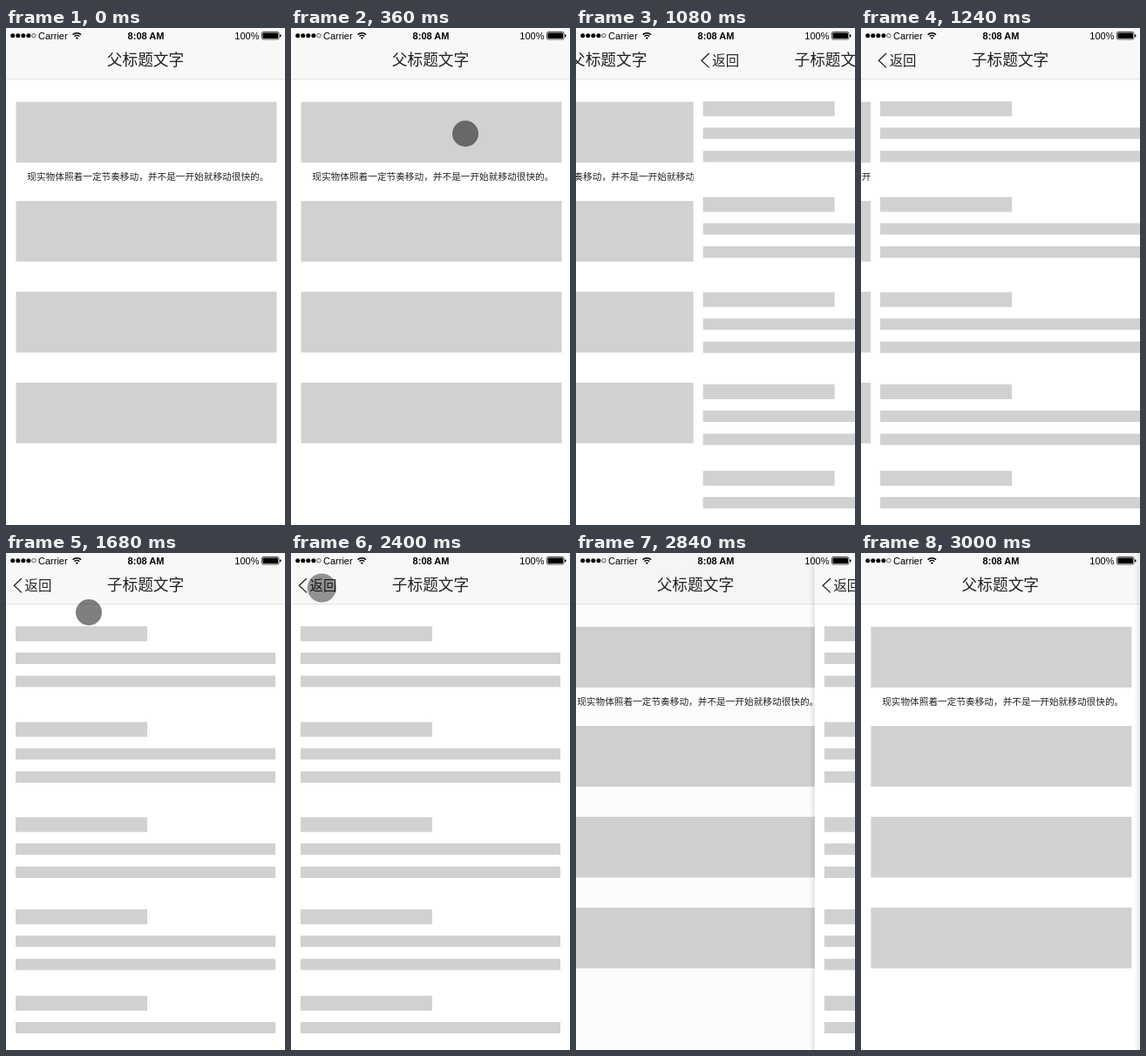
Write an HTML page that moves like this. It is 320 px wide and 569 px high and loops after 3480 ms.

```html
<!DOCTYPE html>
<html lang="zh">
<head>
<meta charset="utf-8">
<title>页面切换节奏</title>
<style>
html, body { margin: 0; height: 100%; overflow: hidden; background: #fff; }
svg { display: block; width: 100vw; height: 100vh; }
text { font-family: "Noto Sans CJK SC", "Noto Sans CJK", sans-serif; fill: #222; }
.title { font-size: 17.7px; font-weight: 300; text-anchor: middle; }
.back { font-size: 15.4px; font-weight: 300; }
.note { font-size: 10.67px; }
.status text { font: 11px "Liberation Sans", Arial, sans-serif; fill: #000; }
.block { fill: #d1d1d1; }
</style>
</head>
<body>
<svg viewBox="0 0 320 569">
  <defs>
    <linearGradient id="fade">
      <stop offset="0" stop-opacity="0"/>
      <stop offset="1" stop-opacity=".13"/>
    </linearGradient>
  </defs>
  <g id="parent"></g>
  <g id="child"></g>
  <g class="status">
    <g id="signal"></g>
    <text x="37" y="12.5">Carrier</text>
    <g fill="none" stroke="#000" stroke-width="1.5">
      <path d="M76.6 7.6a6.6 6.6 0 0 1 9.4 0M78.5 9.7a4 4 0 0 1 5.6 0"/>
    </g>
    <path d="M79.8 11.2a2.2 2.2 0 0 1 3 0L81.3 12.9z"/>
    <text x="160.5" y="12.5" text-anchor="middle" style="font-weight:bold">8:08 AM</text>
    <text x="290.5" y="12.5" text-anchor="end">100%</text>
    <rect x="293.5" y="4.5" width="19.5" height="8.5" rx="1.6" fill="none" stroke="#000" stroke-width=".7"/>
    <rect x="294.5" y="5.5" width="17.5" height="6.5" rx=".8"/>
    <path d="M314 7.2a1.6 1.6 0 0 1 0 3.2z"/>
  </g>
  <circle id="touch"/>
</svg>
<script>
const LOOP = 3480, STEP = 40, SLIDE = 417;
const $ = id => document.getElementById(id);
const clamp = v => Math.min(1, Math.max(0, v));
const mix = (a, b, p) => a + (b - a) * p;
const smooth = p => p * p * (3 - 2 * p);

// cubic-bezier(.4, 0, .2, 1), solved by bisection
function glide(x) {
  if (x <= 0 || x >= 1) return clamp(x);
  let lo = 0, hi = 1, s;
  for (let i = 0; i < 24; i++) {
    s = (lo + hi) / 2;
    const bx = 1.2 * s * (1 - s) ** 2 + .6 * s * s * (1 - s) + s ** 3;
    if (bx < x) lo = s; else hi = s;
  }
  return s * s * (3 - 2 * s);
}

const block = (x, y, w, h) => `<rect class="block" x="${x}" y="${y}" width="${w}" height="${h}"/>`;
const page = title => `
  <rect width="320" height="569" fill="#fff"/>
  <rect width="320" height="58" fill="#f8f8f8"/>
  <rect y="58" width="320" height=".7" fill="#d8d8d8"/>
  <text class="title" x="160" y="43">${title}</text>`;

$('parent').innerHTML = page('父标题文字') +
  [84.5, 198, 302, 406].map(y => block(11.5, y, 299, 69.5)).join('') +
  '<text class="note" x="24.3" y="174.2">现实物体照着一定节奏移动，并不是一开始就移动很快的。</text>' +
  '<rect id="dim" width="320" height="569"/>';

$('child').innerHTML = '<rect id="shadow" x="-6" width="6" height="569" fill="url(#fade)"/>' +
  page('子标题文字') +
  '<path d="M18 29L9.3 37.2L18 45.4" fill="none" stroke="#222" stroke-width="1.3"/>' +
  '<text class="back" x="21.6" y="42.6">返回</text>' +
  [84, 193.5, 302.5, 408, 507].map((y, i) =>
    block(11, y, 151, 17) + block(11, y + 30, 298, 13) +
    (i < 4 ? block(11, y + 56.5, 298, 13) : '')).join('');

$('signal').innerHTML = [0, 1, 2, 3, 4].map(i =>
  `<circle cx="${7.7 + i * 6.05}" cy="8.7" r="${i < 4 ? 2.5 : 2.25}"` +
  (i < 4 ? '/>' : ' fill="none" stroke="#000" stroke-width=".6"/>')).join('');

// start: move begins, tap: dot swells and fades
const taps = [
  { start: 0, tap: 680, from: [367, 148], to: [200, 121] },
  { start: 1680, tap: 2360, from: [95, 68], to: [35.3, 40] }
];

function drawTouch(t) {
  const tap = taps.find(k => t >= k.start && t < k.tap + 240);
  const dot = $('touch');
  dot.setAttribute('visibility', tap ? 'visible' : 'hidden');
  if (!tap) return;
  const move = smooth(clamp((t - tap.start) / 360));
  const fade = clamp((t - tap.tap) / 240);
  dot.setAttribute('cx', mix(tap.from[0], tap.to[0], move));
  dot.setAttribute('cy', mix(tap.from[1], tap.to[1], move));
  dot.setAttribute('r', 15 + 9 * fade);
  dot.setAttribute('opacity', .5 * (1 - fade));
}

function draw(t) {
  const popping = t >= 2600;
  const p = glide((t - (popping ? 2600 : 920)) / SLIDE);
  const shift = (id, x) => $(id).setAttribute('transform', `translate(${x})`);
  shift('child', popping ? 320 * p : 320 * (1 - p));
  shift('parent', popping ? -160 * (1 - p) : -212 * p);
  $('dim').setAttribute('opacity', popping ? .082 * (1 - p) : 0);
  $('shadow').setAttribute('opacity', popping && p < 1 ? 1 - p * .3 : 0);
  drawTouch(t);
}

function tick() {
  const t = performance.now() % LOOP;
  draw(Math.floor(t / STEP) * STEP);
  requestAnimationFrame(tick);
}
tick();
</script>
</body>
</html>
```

WHAT NEEDS TO BE DONE ▸
When a line in the listing above holds the word "clamp", copy it.

EXPECTED ANSWER ▸
const clamp = v => Math.min(1, Math.max(0, v));
  if (x <= 0 || x >= 1) return clamp(x);
  const move = smooth(clamp((t - tap.start) / 360));
  const fade = clamp((t - tap.tap) / 240);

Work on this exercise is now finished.